Foster-Gardner, Inc. v. National Union Fire Ins. Co. of Pittsburgh
Citation: 29 ELR 20357
No. S063425, 18 Cal. 4th 857, (Cal., 08/03/1998, 09/23/1998)
The court holds that a state environmental agency order notifying an insured that it is a potentially responsible party (PRP) for pollution and requiring remediation is not a "suit" triggering insurers' duty to defend under comprehensive general liability (CGL) policies. Under the policies, the insurers are required to defend a "suit," but have discretion to investigate and settle a "claim." The court first holds that the word suit means a civil action commenced by filing a complaint; anything short of this is a claim. The primary attribute of a suit is that parties to an action are involved in actual court proceedings initiated by the filing of a complaint. A claim, however, can be any number of things, none of which rise to the formal level of a suit. The word suit is also easily understood and unambiguous to a reasonable policyholder.
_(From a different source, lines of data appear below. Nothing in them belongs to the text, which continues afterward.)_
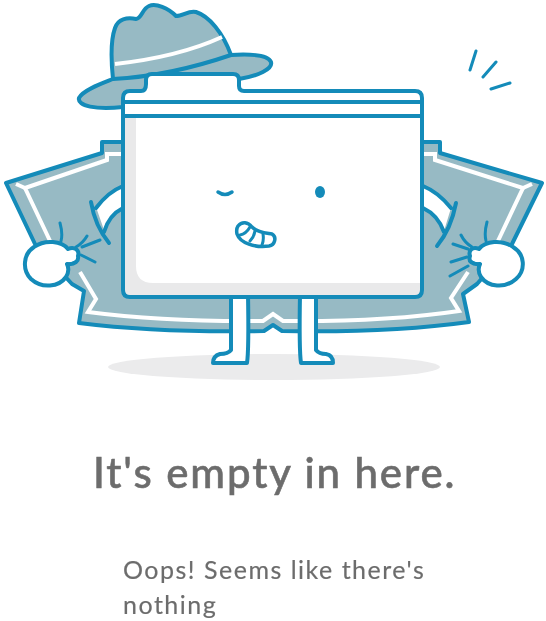
<!DOCTYPE html>
<html lang="en">
<head>
<meta charset="utf-8">
<title>It's empty in here</title>
<style>
:root {
  --line: #148bb9;
  --cloth: #97bac4;
  --shade: #e9e9ea;
  --floor: #ebebec;
  --paper: #ffffff;
  --text: #6c6c6c;
}
* { box-sizing: border-box; margin: 0; padding: 0; }
html, body { width: 546px; height: 621px; overflow: hidden; background: var(--paper); }
.empty-state { position: relative; width: 546px; height: 621px; overflow: hidden; color: var(--text); font-family: Lato, "Open Sans", sans-serif; }
.mascot { position: absolute; left: 0; top: 0; display: block; }
.title { position: absolute; left: 93px; top: 447px; font-size: 42px; line-height: 50px; font-weight: 500; letter-spacing: 1.9px; white-space: nowrap; -webkit-text-stroke: 0.6px var(--text); }
.message { position: absolute; left: 123px; top: 552px; font-size: 25px; line-height: 35px; font-weight: 400; letter-spacing: 1.5px; white-space: nowrap; -webkit-text-stroke: 0.2px var(--text); }
.outline { stroke: var(--line); stroke-width: 4; stroke-linejoin: round; stroke-linecap: round; }
.cloth { fill: var(--cloth); }
.paper { fill: var(--paper); }
.shade { fill: var(--shade); }
.floor { fill: var(--floor); }
.open { fill: none; }
.seam { fill: none; stroke: var(--paper); stroke-width: 4; stroke-linejoin: miter; }
.ink { fill: var(--line); }
.thin { stroke-width: 3.5; }
.fine { stroke-width: 3; }
</style>
</head>
<body>
<main class="empty-state">
  <svg class="mascot" width="546" height="400" viewBox="0 0 546 400" role="img" aria-label="A winking folder in a hat holding its coat open">
    <ellipse class="floor" cx="274" cy="367" rx="166" ry="13"/>

    <g class="coat">
      <path class="cloth outline" d="M130 142H102V153L6 183L35 244L72 284L84 291L79 323Q160 333 264 331L273 325L282 331Q390 333 469 322L463 294L477 284L512 244L542 183L440 153V142H416Z"/>
      <path class="seam" d="M124 154H107V160L25 188L51 243M80 272L96 299L88 312Q165 322 263 321L273 314L283 321Q385 322 459 311L451 298L468 272M418 154H435V160L523 188L497 243"/>
      <path class="seam" d="M25 188L16 184M523 188L532 184"/>
    </g>

    <g class="left-arm">
      <path class="paper" d="M123 186Q108 192 96 207L104 230Q110 215 123 207Z"/>
      <path class="outline open" d="M123 186Q108 192 96 208M123 208Q109 215 104 232M91 202Q95 226 109 243"/>
      <path class="paper outline" d="M68 249C62 241 45 239 34 247C23 254 22 270 31 279C42 289 59 287 66 277C69 272 69 268 67 264C75 265 79 261 78 256C80 250 74 246 68 249Z"/>
      <path class="outline open fine" d="M60 223Q63 234 61 241M87 236Q83 243 76 247M81 255L95 262M82 247L100 240M67 264Q73 264 77 261"/>
    </g>

    <g class="right-arm">
      <path class="paper" d="M423 186Q438 192 451 208L444 231Q437 215 423 207Z"/>
      <path class="outline open" d="M423 186Q438 192 451 208M423 208Q438 215 444 232M456 203Q451 229 437 246"/>
      <path class="paper outline" d="M479 249C485 241 502 239 513 247C525 254 526 270 516 279C505 289 488 287 481 277C478 272 478 268 480 264C472 265 468 261 470 256C468 250 473 246 479 249Z"/>
      <path class="outline open fine" d="M487 222Q484 233 486 241M461 235Q465 243 472 247M467 257L451 262M468 249L453 244M468 266L450 276M480 264Q474 264 470 261"/>
    </g>

    <g class="legs">
      <path class="paper outline" d="M231 294V350Q228 354 220 354Q213 356 213 363H247Q249 350 248 294Z"/>
      <path class="paper outline" d="M300 294Q299 350 301 363H333Q333 355 326 354Q319 354 316 350V294Z"/>
    </g>

    <g class="hat">
      <path class="cloth outline" d="M113 79C103 83 83 90 79 98C77 106 96 110 123 107L146 90H239V79C258 76 273 69 271 62C268 54 248 54 231 55C223 33 209 16 196 12C189 10 183 16 176 16C168 8 156 3 149 6C142 9 142 18 136 19C127 17 118 19 115 28C110 42 111 60 113 79Z"/>
      <path class="seam" d="M115 64C151 60 187 53 222 37"/>
      <path class="outline open" d="M113 79C152 77 193 68 231 55"/>
    </g>

    <g class="folder">
      <path class="paper" d="M123 98Q123 91 130 91H141Q146 91 146 84V80Q146 74 152 74H233Q239 74 239 80V86Q239 91 244 91H415Q422 91 422 98V290Q422 297 415 297H130Q123 297 123 290Z"/>
      <path class="shade" d="M125 118H136V266Q136 283 153 283H420V295H125Z"/>
      <path class="outline open" d="M124 102H421M124 116H421"/>
      <path class="outline open" d="M123 98Q123 91 130 91H141Q146 91 146 84V80Q146 74 152 74H233Q239 74 239 80V86Q239 91 244 91H415Q422 91 422 98V290Q422 297 415 297H130Q123 297 123 290Z"/>
    </g>

    <g class="face">
      <path class="outline open thin" d="M218 192Q225 197 232 192"/>
      <ellipse class="ink" cx="320" cy="192" rx="5" ry="6"/>
      <path class="paper outline thin" d="M238 226C242 221 248 222 252 227C258 233 266 233 272 234C277 237 275 245 269 246C255 248 240 243 237 234Q236 229 238 226Z"/>
      <path class="outline open fine" d="M240 235Q246 234 250 227M250 241Q254 237 255 231M262 245Q264 240 263 234"/>
    </g>

    <path class="outline open fine sparkle" d="M476 51L470 70M496 62L483 77M510 83L491 89"/>
  </svg>

  <h1 class="title">It's empty in here.</h1>
  <p class="message">Oops! Seems like there's<br>nothing</p>
</main>
</body>
</html>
Moreover, the policies do not treat the terms suit and claim as interchangeable, but consistently treat them separately. In addition, in determining whether they have a duty to defend, the court has instructed insurers to compare the allegations of the complaint with the terms of the policy, which determine the parameters of a suit and, therefore, the limits of a defense. It is because the insurer's duty to defend depends on the allegations in the complaint that the insurer may or may not owe a duty to defend those allegations. Last, the court holds that the order did not initiate a suit within the meanings of the policies, and it did not give rise to the insurers' duty to defend.
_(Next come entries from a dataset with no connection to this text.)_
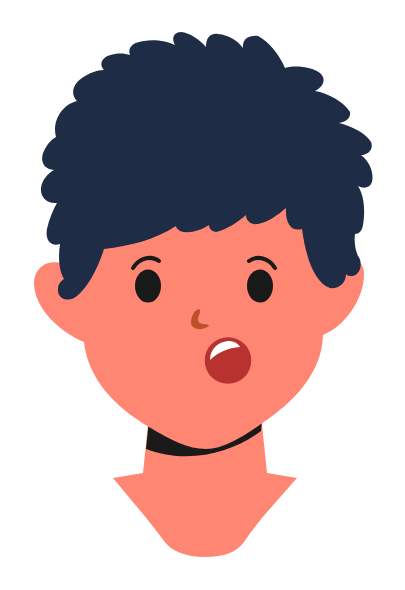
<!DOCTYPE html>
<html lang="en">
<head>
<meta charset="utf-8">
<title>Surprised face</title>
<style>
:root {
  --paper: #ffffff;
  --skin: #ff8672;
  --hair: #1f2c46;
  --ink: #1a1a1a;
  --nose: #bd5029;
  --mouth: #b8322f;
  --teeth: #ffffff;
}
html, body { margin: 0; background: var(--paper); overflow: hidden; }
svg { display: block; width: 405px; height: 590px; }
.skin { fill: var(--skin); }
.hair { fill: var(--hair); }
.ink { fill: var(--ink); }
.brow { fill: none; stroke: var(--ink); stroke-width: 4; stroke-linecap: round; }
.nose { fill: var(--nose); }
.mouth { fill: var(--mouth); }
.teeth { fill: var(--teeth); }
</style>
</head>
<body>
<svg viewBox="0 0 405 590" role="img" aria-label="Person with curly dark hair and an open mouth">
  <g id="neck">
    <path class="skin" d="M149 415L143 473L113 478C130 499 148 519 164 541C171 551 186 557 205 557C224 557 237 552 244 542C260 518 279 499 297 478L267 473L261 415Z"/>
    <path class="ink" d="M149 420L146 449C188 465 232 453 261 431L262 420Z"/>
  </g>
  <g id="head">
    <path class="skin" d="M64 264C48 258 34 267 34 284C35 309 60 332 84 342C88 379 115 407 149 427C171 440 188 449 206 449C224 449 244 436 261 424C294 402 322 373 323 335C345 326 364 299 364 274C364 267 361 262 357 262L310 180H100Z"/>
  </g>
  <path id="hair" class="hair" d="M104 249C98 268 88 287 77 296C69 303 57 299 58 289C58 284 61 281 64 279C59 271 58 258 60 244C50 247 45 239 47 229C49 219 53 210 57 203C46 204 40 196 41 188C42 180 48 173 54 170C42 169 40 159 44 151C47 144 52 139 56 137C52 122 61 105 77 101C70 94 73 84 82 78C89 73 97 70 104 70C97 62 105 55 115 54C121 53 126 54 130 55C127 47 134 42 144 41C154 39 167 41 175 45C171 38 174 32 181 32C190 33 199 39 206 47C206 38 210 33 218 34C229 35 238 41 243 48C242 39 249 35 258 36C269 42 279 54 285 68C296 65 312 67 320 73C327 79 323 87 315 91C328 93 344 102 350 112C351 118 346 122 339 123C351 126 366 133 371 142C374 149 368 155 361 155C370 162 374 173 372 182C370 188 364 189 358 186C365 197 365 213 363 225C362 231 359 234 355 234C354 241 355 249 358 256C363 262 361 274 353 276C350 276 347 276 346 274C346 284 338 289 330 288C315 283 306 259 302 229C292 232 285 224 286 208C278 215 268 222 258 224C251 225 246 221 246 215C238 222 226 230 216 232C211 231 209 228 209 225C200 231 188 234 180 231C177 229 176 227 176 226C154 240 130 246 104 249Z"/>
  <g id="eyes">
    <ellipse class="ink" cx="148" cy="286" rx="13" ry="16.5"/>
    <ellipse class="ink" cx="260" cy="286" rx="13" ry="16.5"/>
    <path class="brow" d="M133 268C139 258 151 255 159 261"/>
    <path class="brow" d="M249 261C257 255 269 258 275 268"/>
  </g>
  <path id="nose" class="nose" d="M199 309C194 310 191 317 191 323C192 330 202 331 209 326C207 323 203 325 200 323C195 320 201 314 200 310Z"/>
  <g id="mouth">
    <circle class="mouth" cx="228" cy="360.5" r="23.3"/>
    <path class="teeth" d="M210 360C210 349 218 342 228 341C233 341 238 343 240 347C228 348 218 352 210 360Z"/>
  </g>
</svg>
</body>
</html>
A dissenting judge would hold that an administrative agency notice identifying the recipient as a PRP for environmental pollution and directing the recipient to assume responsibility for remediation triggers an insurer's duty to defend the recipient under a CGL policy. The CGL policy language is ambiguous as to whether a PRP notification letter should be treated as a mere claim or as the initiation of a suit, and under the court's rules of policy interpretation, this ambiguity should be resolved in favor of coverage. Furthermore, a reasonable insured would expect the insurer to pay cleanup costs whether the insured's obligations for those costs is determined administratively or judicially, and a reasonable insured would also expect the insurer to represent and defend its interests in the forum — whether administrative or judicial — in which its cleanup costs were determined.
Counsel for Plaintiff
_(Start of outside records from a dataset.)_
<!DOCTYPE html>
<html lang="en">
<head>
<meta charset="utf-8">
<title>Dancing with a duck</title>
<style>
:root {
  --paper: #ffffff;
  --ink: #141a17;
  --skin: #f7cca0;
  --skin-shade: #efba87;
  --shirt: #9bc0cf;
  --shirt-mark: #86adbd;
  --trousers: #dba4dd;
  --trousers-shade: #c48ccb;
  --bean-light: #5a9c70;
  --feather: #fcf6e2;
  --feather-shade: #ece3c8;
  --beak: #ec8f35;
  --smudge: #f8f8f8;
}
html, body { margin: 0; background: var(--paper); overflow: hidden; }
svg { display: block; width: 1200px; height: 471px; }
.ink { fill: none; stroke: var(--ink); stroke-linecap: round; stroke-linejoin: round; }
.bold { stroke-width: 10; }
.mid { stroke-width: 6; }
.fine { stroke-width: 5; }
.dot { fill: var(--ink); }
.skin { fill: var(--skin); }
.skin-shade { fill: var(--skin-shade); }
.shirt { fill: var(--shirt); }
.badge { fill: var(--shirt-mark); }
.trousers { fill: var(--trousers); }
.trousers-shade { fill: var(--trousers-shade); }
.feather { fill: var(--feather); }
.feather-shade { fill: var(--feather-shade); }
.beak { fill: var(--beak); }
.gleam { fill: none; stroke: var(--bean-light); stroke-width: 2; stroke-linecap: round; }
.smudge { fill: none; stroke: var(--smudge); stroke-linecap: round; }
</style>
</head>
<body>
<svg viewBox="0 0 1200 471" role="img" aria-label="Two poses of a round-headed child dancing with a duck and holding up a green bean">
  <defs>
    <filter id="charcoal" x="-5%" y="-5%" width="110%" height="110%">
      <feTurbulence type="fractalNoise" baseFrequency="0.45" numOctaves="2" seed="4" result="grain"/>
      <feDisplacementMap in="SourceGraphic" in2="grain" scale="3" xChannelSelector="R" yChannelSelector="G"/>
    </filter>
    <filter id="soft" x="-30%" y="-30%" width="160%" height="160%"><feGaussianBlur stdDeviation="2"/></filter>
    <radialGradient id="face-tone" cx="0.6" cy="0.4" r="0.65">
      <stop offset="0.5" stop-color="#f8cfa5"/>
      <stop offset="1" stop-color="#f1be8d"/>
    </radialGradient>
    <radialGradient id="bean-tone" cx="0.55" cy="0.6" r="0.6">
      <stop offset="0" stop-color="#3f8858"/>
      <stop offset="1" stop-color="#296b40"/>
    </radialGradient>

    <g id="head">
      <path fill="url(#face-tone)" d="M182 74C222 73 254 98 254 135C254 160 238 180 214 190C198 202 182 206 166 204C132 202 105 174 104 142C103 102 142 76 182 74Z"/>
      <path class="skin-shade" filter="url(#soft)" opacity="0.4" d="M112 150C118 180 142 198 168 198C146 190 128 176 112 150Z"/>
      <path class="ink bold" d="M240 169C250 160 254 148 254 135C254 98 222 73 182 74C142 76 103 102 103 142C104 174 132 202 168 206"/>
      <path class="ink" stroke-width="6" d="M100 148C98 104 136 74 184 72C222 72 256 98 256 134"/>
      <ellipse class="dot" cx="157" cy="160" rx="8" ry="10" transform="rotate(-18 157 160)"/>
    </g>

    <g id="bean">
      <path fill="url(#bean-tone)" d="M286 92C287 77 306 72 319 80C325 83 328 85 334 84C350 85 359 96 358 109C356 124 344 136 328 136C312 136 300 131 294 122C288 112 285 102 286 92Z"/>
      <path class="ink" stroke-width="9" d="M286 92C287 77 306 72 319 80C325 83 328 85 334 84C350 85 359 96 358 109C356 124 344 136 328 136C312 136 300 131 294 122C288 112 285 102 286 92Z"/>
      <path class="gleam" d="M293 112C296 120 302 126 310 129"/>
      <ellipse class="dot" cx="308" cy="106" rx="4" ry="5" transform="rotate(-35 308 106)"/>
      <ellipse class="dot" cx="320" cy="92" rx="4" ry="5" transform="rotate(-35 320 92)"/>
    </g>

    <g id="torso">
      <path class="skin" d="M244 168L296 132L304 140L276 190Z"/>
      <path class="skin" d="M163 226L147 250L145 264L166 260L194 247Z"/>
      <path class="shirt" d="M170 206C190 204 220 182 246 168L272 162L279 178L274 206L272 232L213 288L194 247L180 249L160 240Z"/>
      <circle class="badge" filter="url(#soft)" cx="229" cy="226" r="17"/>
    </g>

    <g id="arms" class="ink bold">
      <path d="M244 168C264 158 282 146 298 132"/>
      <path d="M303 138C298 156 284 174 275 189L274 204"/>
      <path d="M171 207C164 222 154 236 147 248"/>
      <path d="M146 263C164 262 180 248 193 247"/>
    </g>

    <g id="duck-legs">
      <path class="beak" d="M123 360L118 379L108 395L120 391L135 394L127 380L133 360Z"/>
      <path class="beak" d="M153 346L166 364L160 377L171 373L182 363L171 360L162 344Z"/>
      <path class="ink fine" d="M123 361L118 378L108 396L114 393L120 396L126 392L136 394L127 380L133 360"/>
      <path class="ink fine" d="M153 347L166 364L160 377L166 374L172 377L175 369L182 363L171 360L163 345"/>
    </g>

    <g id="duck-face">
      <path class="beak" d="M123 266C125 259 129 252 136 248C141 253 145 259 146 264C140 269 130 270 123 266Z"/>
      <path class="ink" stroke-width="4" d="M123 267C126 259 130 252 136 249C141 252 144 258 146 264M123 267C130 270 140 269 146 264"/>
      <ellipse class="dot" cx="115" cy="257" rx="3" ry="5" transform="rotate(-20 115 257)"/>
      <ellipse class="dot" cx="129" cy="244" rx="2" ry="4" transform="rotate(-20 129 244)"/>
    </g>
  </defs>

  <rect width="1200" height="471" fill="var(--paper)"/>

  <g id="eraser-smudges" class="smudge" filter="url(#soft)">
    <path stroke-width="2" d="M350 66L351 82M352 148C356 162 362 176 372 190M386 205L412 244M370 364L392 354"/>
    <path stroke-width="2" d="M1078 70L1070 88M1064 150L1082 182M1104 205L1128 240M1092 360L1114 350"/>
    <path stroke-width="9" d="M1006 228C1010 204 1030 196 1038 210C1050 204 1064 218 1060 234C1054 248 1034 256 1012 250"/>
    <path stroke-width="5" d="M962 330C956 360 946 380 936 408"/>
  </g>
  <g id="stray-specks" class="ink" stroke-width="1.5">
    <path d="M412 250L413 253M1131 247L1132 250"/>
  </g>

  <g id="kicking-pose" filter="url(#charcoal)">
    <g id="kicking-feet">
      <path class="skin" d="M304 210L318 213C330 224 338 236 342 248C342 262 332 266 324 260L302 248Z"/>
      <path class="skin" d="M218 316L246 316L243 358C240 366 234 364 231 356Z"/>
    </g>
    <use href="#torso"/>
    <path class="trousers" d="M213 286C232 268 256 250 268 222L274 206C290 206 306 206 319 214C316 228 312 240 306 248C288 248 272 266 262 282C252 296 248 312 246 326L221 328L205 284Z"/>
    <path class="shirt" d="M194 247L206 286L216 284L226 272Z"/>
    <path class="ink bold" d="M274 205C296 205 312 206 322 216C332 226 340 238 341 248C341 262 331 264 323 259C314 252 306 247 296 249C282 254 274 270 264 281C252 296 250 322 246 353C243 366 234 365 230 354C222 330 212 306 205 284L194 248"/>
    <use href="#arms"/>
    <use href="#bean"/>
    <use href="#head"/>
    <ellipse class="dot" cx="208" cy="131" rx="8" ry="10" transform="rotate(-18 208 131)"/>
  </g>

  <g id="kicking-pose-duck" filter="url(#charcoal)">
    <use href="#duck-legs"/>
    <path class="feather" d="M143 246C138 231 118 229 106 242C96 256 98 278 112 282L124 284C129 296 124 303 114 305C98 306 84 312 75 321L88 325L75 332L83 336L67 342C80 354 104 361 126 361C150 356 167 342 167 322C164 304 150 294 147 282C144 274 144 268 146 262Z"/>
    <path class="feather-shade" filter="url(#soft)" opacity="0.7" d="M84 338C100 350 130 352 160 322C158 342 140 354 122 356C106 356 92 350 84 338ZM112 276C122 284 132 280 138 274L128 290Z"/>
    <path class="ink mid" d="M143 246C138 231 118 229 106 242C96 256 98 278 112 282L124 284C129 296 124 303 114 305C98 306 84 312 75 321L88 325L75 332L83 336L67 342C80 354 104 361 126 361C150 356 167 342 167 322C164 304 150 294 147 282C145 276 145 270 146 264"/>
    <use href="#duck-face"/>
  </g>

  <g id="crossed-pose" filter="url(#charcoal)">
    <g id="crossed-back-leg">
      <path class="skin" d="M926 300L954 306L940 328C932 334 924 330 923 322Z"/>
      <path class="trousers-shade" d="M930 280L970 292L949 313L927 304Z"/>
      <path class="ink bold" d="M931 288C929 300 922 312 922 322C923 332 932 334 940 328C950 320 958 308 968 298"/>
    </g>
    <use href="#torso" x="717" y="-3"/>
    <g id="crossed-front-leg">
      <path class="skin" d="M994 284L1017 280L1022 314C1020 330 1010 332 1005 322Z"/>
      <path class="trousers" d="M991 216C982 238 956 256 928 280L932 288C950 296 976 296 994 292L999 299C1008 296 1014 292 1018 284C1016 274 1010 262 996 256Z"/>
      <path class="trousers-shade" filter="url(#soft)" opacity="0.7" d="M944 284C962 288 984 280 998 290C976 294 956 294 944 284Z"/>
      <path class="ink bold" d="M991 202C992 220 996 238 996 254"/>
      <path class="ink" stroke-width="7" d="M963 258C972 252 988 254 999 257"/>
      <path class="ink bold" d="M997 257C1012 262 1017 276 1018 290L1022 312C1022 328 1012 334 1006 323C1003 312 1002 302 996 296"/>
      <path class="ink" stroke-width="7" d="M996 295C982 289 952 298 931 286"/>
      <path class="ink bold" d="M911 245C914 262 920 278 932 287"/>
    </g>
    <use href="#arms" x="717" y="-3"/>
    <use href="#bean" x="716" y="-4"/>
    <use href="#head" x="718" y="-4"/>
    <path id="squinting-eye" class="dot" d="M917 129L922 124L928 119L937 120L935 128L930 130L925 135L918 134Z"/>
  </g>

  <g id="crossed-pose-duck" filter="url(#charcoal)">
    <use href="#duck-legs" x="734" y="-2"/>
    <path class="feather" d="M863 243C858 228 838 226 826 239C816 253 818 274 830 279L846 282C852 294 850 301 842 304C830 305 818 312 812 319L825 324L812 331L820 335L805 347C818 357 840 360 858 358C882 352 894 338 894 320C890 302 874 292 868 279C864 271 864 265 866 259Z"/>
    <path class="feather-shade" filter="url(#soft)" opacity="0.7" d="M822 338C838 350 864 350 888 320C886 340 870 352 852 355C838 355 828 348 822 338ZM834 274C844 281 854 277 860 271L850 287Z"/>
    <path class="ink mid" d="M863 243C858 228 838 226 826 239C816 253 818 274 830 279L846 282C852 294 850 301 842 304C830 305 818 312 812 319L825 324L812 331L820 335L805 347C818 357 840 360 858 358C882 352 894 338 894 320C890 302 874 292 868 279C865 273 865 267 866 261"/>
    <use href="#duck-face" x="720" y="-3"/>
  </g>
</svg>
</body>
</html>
Kristine L. Wilkes, David L. Mulliken
Latham & Watkins
701 B St., Ste. 2100, San Diego CA 92101
Counsel for Defendants
Randolph P. Sinnott, Gail L. Orr
Sinnott, Dito, Moura & Puebla
660 S. Figueroa St., Ste. 2300, Los Angeles CA 90017
Kirk C. Chamberlin, Stephanie H. Scherby
Charlston, Revich & Williams
1840 Century Park E., Third Fl., Los Angeles CA 90067
George, Baxter, and Chin, JJ., concurring. Kennard, J., dissenting. Mosk and Werdegar, JJ., concurring in dissent.